“What? It only has one toilet?”
The house buyer turns away, shaking her head, “We must have 2 toilets at least.”
Yes, in Australia we all expect to have a couple of toilets per house, along with a few television screens. That’s become the norm. But it wasn’t always like that.
Let’s take a short walk into the past.
The Early Days with the Flush Toilet
The flush toilet has been with us for 421 years. It was designed by an Englishman Sir John Harrington. After building a trial model in his home he published his plans in 1596.
His design had a tank of water a floor above the WC. A valve was opened and this torrent of water came down and flushed through the toilet.
Houses did not have internal plumbing at this time. This meant that water had to be carried upstairs to fill the tank. Then once the flushing was done, the urine, faeces and water went into a holding tank.
And guess what? Some lucky servant had to clean it out regularly.
The next major advance for toilets came nearly 200 years later.
Alexander Cumming, a Scottish mechanic invented the S-bend in 1775. This clever design means that a plug of water sits in the pipes below the toilet, blocking the smells and toxic gases from coming up through the sewer. Phew, that’s a relief.
This s-bend is still in use today. We owe a lot to Alexander Cumming. Just think of the difference between a drop toilet in the bush and a flush toilet at home and you’ll know what I mean.
Who Invented the Dual Flush Toilet?
Like the famous Hills Hoist clothes line, the dual flush toilet was an Aussie invention.
It started because of a problem…
Australia has always been a dry continent and in 1979 the Eastern states of Australia suffered from major droughts. Water supplies and dams dried up. Livestock and native animals died in the severe heat waves. Water conservation became a hot topic. Sydney introduced water restrictions as the dam levels dropped.
Pouring litres of drinking water down the loo just didn’t make sense. Something had to change.
Then along came the dual flush toilet. It was designed by Bruce Thompson who was working at the Australian plumbing company Caroma in 1980.
Originally the toilet used 11 litres of water on full flush and 5.5 litres on a half-flush. Over time there have been many design improvements. The latest models use only 4.5 litres and 3 litres of water.

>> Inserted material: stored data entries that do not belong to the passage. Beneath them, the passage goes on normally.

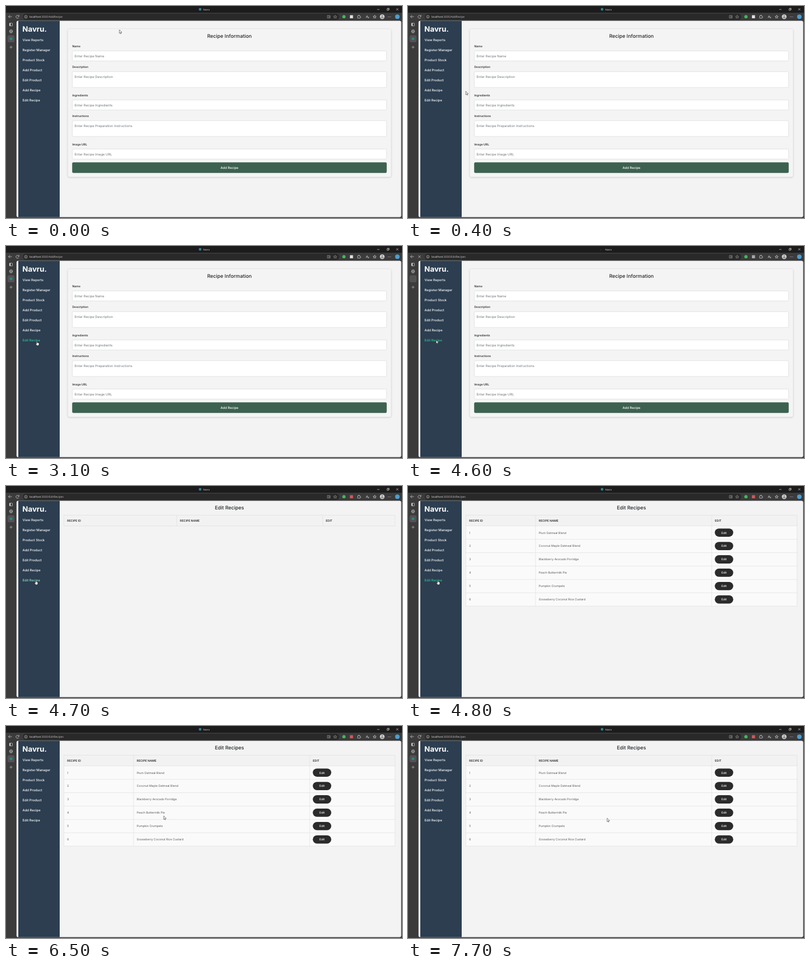
An HTML page with a canvas that plays this animation: 708x380 px, repeating every 8 s.

```html
<!DOCTYPE html>
<html lang="en">
<head>
<meta charset="utf-8">
<title>Recipe admin</title>
<style>
html, body { margin: 0; width: 100%; height: 100%; overflow: hidden; background: #3b3b3b; }
canvas { display: block; width: 708px; height: 380px; }
</style>
</head>
<body>
<canvas id="stage" width="708" height="380"></canvas>
<script>
const ctx = document.getElementById('stage').getContext('2d');
ctx.textRendering = 'geometricPrecision';

const LOOP = 8000;
const PX = 708 / 1920;
const UI = 'Inter, sans-serif';
const CHROME = '"Open Sans", sans-serif';
const BRAND = 'Navru';
const NAV = ['View Reports', 'Register Manager', 'Product Stock', 'Add Product',
  'Edit Product', 'Add Recipe', 'Edit Recipe'];
const FIELDS = [ // label, placeholder, top, height
  ['Name', 'Enter Recipe Name', 80.5, 18],
  ['Description', 'Enter Recipe Description', 117.7, 28.3],
  ['Ingredients', 'Enter Recipe Ingredients', 168.4, 18],
  ['Instructions', 'Enter Recipe Preparation Instructions', 205.6, 28.3],
  ['Image URL', 'Enter Recipe Image URL', 256.4, 18]
];
const RECIPES = ['Plum Oatmeal Blend', 'Coconut Maple Oatmeal Blend',
  'Blackberry Avocado Porridge', 'Peach Buttermilk Pie', 'Pumpkin Crumpets',
  'Gooseberry Coconut Rice Custard'];
const POINTER = [ // time, x, y, shape
  [0, 202.7, 42.8, 'arrow'], [400, 103.3, 152.8, 'arrow'], [2400, 55.5, 176, 'arrow'],
  [2500, 53.5, 172, 'hand'], [2700, 52.8, 170.6, 'hand'], [3900, 50, 168.4, 'hand'],
  [4500, 50.3, 168.8, 'arrow'], [4700, 50.7, 169, 'hand'], [5700, 132.4, 167.6, 'arrow'],
  [5800, 196, 166, 'arrow'], [5900, 240, 163.5, 'arrow'], [6000, 263, 162, 'arrow'],
  [6100, 273.5, 161.2, 'arrow'], [6500, 282, 161.2, 'arrow'], [7000, 321.8, 165.4, 'arrow'],
  [7300, 358, 165, 'arrow'], [7500, 352.5, 165.7, 'arrow'], [7700, 356, 165.2, 'arrow']
];
const SHAPES = {
  arrow: [[0, 0], [0, 17], [4, 13.4], [6.5, 19], [9, 18], [6.6, 12.4], [12, 12]],
  hand: [[5, 1], [6.5, 0], [8, 1], [8, 7], [16, 9.5], [17, 11], [16.5, 16], [14.5, 21.5],
    [7, 21.5], [.5, 13.5], [1, 11.8], [2.5, 11.8], [5, 14]]
};

const clamp = v => Math.max(0, Math.min(1, v));

function text(str, x, y, size, color, weight = 400, align = 'left', family = UI) {
  ctx.font = `${weight} ${size}px ${family}`;
  ctx.textAlign = align;
  ctx.fillStyle = color;
  ctx.fillText(str, x, y);
}

function rect(x, y, w, h, color) {
  ctx.fillStyle = color;
  ctx.fillRect(x, y, w, h);
}

function box(x, y, w, h, r, fill, stroke, width = .6) {
  ctx.beginPath();
  ctx.roundRect(x, y, w, h, r);
  if (fill) { ctx.fillStyle = fill; ctx.fill(); }
  if (stroke) { ctx.strokeStyle = stroke; ctx.lineWidth = width; ctx.stroke(); }
}

function disc(x, y, r, fill, stroke) {
  box(x - r, y - r, 2 * r, 2 * r, r, fill, stroke, .65);
}

function path(d, x = 0, y = 0, color = '#d6d6d6', width = .7) {
  ctx.save();
  ctx.translate(x, y);
  ctx.strokeStyle = color;
  ctx.lineWidth = width;
  ctx.stroke(new Path2D(d));
  ctx.restore();
}

function drawTitleBar(loading) {
  rect(0, 0, 708, 12, '#1c1c1c');
  if (loading) disc(344.5, 7, .4, '#aaa');
  else disc(347, 6, 2.4, '#32808c');
  text(BRAND, 352.5, 7.6, 4.2, '#e8e8e8', 400, 'left', CHROME);
  path('M-2 0H2', 665.6, 6.2);
  path('M-1.8-1H1V1.8H-1.8ZM-.8-1V-2H2V.8H1', 683, 6);
  path('M-1.8-1.8L1.8 1.8M1.8-1.8L-1.8 1.8', 699.6, 6);
}

function drawToolbar(url, loading, extension) {
  path('M3-.1H-3M-.3-2.8L-3-.1L-.3 2.6', 7.5, 19.2);
  if (loading) path('M-2.2-2.2L2.2 2.2M2.2-2.2L-2.2 2.2', 20.5, 19.2);
  else path('M2.6-.5A2.7 2.7 0 1 0 2.4 1.4M2.7-2.9V-.6H.5', 20.5, 19.2);

  box(30, 13.8, 566, 11, 5.5, '#292929');
  disc(35.5, 19.3, 2.5, null, '#cfcfcf');
  path('M0-.4V1.4M0-1.5V-.9', 35.5, 19.3);
  const host = 'localhost';
  text(host, 42, 21, 4.9, '#f0f0f0', 400, 'left', CHROME);
  text(url, 42 + ctx.measureText(host).width, 21, 4.9, '#c4c4c4', 400, 'left', CHROME);

  const gray = '#a9a9a9';
  path('M-2.5-2.3H2.5V2.3H-2.5ZM0-2.3V2.3M0 0H2.5', 577, 19.3, gray, .6);
  path('M0-2.8L.8-.9L2.8-.7L1.3.6L1.8 2.6L0 1.5L-1.8 2.6L-1.3.6L-2.8-.7L-.8-.9Z', 588.5, 19.3, gray, .6);
  disc(604.2, 19.2, 2.9, '#43b85c');
  rect(614.9, 16.5, 5.5, 5.5, extension);
  path('M-2.3-1.5H-.8A.9.9 0 1 1 .8-1.5H2V0A.9.9 0 1 1 2 1.5V2.6H-2.3Z', 631, 19.2);
  path('M-2.4 2L-.4-2L1.2 1.6M-1.6.7H.4M1 2.2H2.4V.2', 646, 19.2);
  path('M0-2.7L.8-.8L2.8-.6L1.2.7L1.7 2.6L0 1.5L-1.7 2.6L-1.2.7L-2.8-.6L-.8-.8Z', 659.2, 19.2);
  disc(672.6, 19.2, 4.2, '#d2d2d2');
  disc(672.6, 17.8, 1.4, '#858585');
  box(670.1, 19.8, 5, 2.2, 1.1, '#858585');
  for (const x of [683.4, 685.6, 687.8]) disc(x, 19.3, .5, '#d6d6d6');
  disc(699.7, 19.2, 4, '#4a9fd4');
}

function drawTabStrip(loading) {
  box(6.3, 30.7, 5.2, 5, .8, null, '#d6d6d6', .7);
  rect(6.3, 30.7, 1.9, 5, '#d6d6d6');
  disc(9, 45.5, 2.8, null, '#d0d0d0');
  path('M-2.8 0H2.8M0-2.8C-1.8-1-1.8 1 0 2.8C1.8 1 1.8-1 0-2.8', 9, 45.5, '#d0d0d0', .5);
  box(3.2, 53, 11.4, 11.6, 2, '#515151', '#656565', .5);
  if (!loading) disc(9, 58.8, 2.5, '#32808c');
  path('M-2.6 0H2.6M0-2.6V2.6', 9, 73.8, '#bcbcbc');
}

function drawNav(hover) {
  rect(22, 26, 74, 353, '#2c3e50');
  text(BRAND + '.', 29.3, 45.9, 36 * PX, '#fff', 700);
  const mix = (a, b) => Math.round(a + (b - a) * hover);
  const active = `rgb(${mix(255, 44)},${mix(255, 198)},${mix(255, 148)})`;
  NAV.forEach((item, i) => {
    text(item, 29.5, 62.6 + i * 18.05, 16 * PX, i === 6 ? active : '#fff', 500);
  });
}

function drawForm() {
  ctx.save();
  ctx.shadowColor = 'rgba(0,0,0,.2)';
  ctx.shadowBlur = 3.5;
  ctx.shadowOffsetY = .7;
  box(110.8, 41.3, 577.6, 265.2, 3, '#f4f4f4');
  ctx.restore();
  text('Recipe Information', 399.5, 57.1, 24 * PX, '#212529', 500, 'center');
  for (const [label, hint, y, h] of FIELDS) {
    text(label, 118.4, y - 6.5, 14 * PX, '#333', 600);
    box(118.5, y, 562, h, 1.8, '#fff', '#d0d3d6');
    text(hint, 122.5, y + 11.2, 16 * PX, '#6f757b');
  }
  box(118.3, 280.2, 562.4, 19, 2.2, '#3d6150');
  text('Add Recipe', 399.5, 292, 16 * PX, '#fff', 500, 'center');
}

function drawTable(rows) {
  const [nameX, editX] = rows.length ? [228, 543] : [305.3, 566.2];
  const rowY = i => 71.6 + i * 23.94;
  const bottom = rowY(rows.length);
  const line = '#dcdcdc';

  text('Edit Recipes', 399.5, 42, 24 * PX, '#212529', 500, 'center');
  rect(103.3, 52.2, 592.4, 19.4, '#f2f2f2');
  rect(103.3, 71.6, 592.4, bottom - 71.6, '#fafafa');
  for (const y of [52.2, ...Array.from({ length: rows.length + 1 }, (_, i) => rowY(i))])
    rect(103, y - .3, 593, .6, line);
  for (const x of [103.3, nameX, editX, 695.7])
    rect(x - .3, 52.2, .6, bottom - 52.2, line);

  const head = (str, x) => text(str, x, 63.8, 14 * PX, '#2b2b2b', 600);
  head('RECIPE ID', 109.3);
  head('RECIPE NAME', nameX + 5.8);
  head('EDIT', editX + 5.6);
  rows.forEach((name, i) => {
    const mid = rowY(i) + 12;
    text(i + 1, 109.3, mid + 1.9, 14 * PX, '#555');
    text(name, nameX + 5.8, mid + 1.9, 14 * PX, '#555');
    box(548.5, mid - 7.4, 33, 14.8, 7.4, '#2b2b2b');
    text('Edit', 565, mid + 1.9, 14 * PX, '#fff', 500, 'center');
  });
}

function drawPointer([, x, y, shape]) {
  ctx.save();
  ctx.translate(x, y);
  ctx.scale(PX, PX);
  ctx.beginPath();
  SHAPES[shape].forEach(p => ctx.lineTo(...p));
  ctx.closePath();
  ctx.fillStyle = '#fff';
  ctx.fill();
  ctx.lineJoin = 'round';
  ctx.strokeStyle = '#111';
  ctx.lineWidth = 1.4;
  ctx.stroke();
  ctx.restore();
}

function hoverAt(t) {
  if (t < 4700) return clamp((t - 2400) / 300);
  if (t < 5700) return clamp((t - 4700) / 200 + .5);
  return clamp(1 - (t - 5700) / 300);
}

function draw(time) {
  const t = Math.floor(time % LOOP / 100) * 100;
  const loading = t >= 4500 && t < 4700;
  const url = t < 4500 ? ':3000/AddRecipe' : ':3000/EditRecipes';
  const extension = loading ? '#a8a8a8' : t < 4700 ? '#e6dede' : '#d95555';

  rect(0, 0, 708, 380, '#3b3b3b');
  drawTitleBar(loading);
  drawToolbar(url, loading, extension);
  drawTabStrip(loading);

  ctx.save();
  ctx.beginPath();
  ctx.roundRect(18.8, 26.4, 687.8, 352.2, 3);
  ctx.clip();
  rect(18, 26, 690, 354, '#f3f3f3');
  drawNav(hoverAt(t));
  if (t < 4700) drawForm();
  else drawTable(t < 4800 ? [] : RECIPES);
  ctx.restore();

  drawPointer(POINTER.findLast(key => key[0] <= t));
}

const start = performance.now();
function tick() {
  draw(performance.now() - start);
  requestAnimationFrame(tick);
}
tick();
</script>
</body>
</html>
```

Now 35 years on, the dual flush toilet has become the norm in Australia. In fact the law states that all new toilets must be dual flush. And the Australian innovation has taken hold overseas.
Dual flush toilets are now exported to over 30 countries including Singapore, New Zealand and Israel. Many European nations concerned about unpredictable rainfall and water conservation are also introducing the Aussie loo.
Toilets for Everyone
Meanwhile, across the world, having a toilet is not something to take for granted.
Here’s what I mean…
More people have access to mobile phones than toilets. Bizarre, isn’t it?
13% of the world’s population do not have toilets or even pit-type latrines. Instead these 946 million people must do their business behind trees and bushes and in other open areas (Source: World Health Organisation).
And, guess what?
Most of these people live in rural areas where there is no town sewerage system. It’s a familiar story – services are just better in the cities.
Across the world, diarrhoea disease is the second leading cause of death among children under 5. These deaths can be prevented if poor communities have clean water supplies and toilets.
In fact, the simple toilet is so important to world health and disease prevention that the United Nations started World Toilet Day in 2013. It’s a few months way yet, on 19th November. How will you celebrate?
Okay, that’s it for today. If you have any plumbing questions, please give me a call on 0404 030 796. I’m here to help.
Taps n Toilets
PS If you have a plumbing topic that you want me to cover, let me know.
Call 0404 030 796.
Email Jamie at firstname.lastname@example.org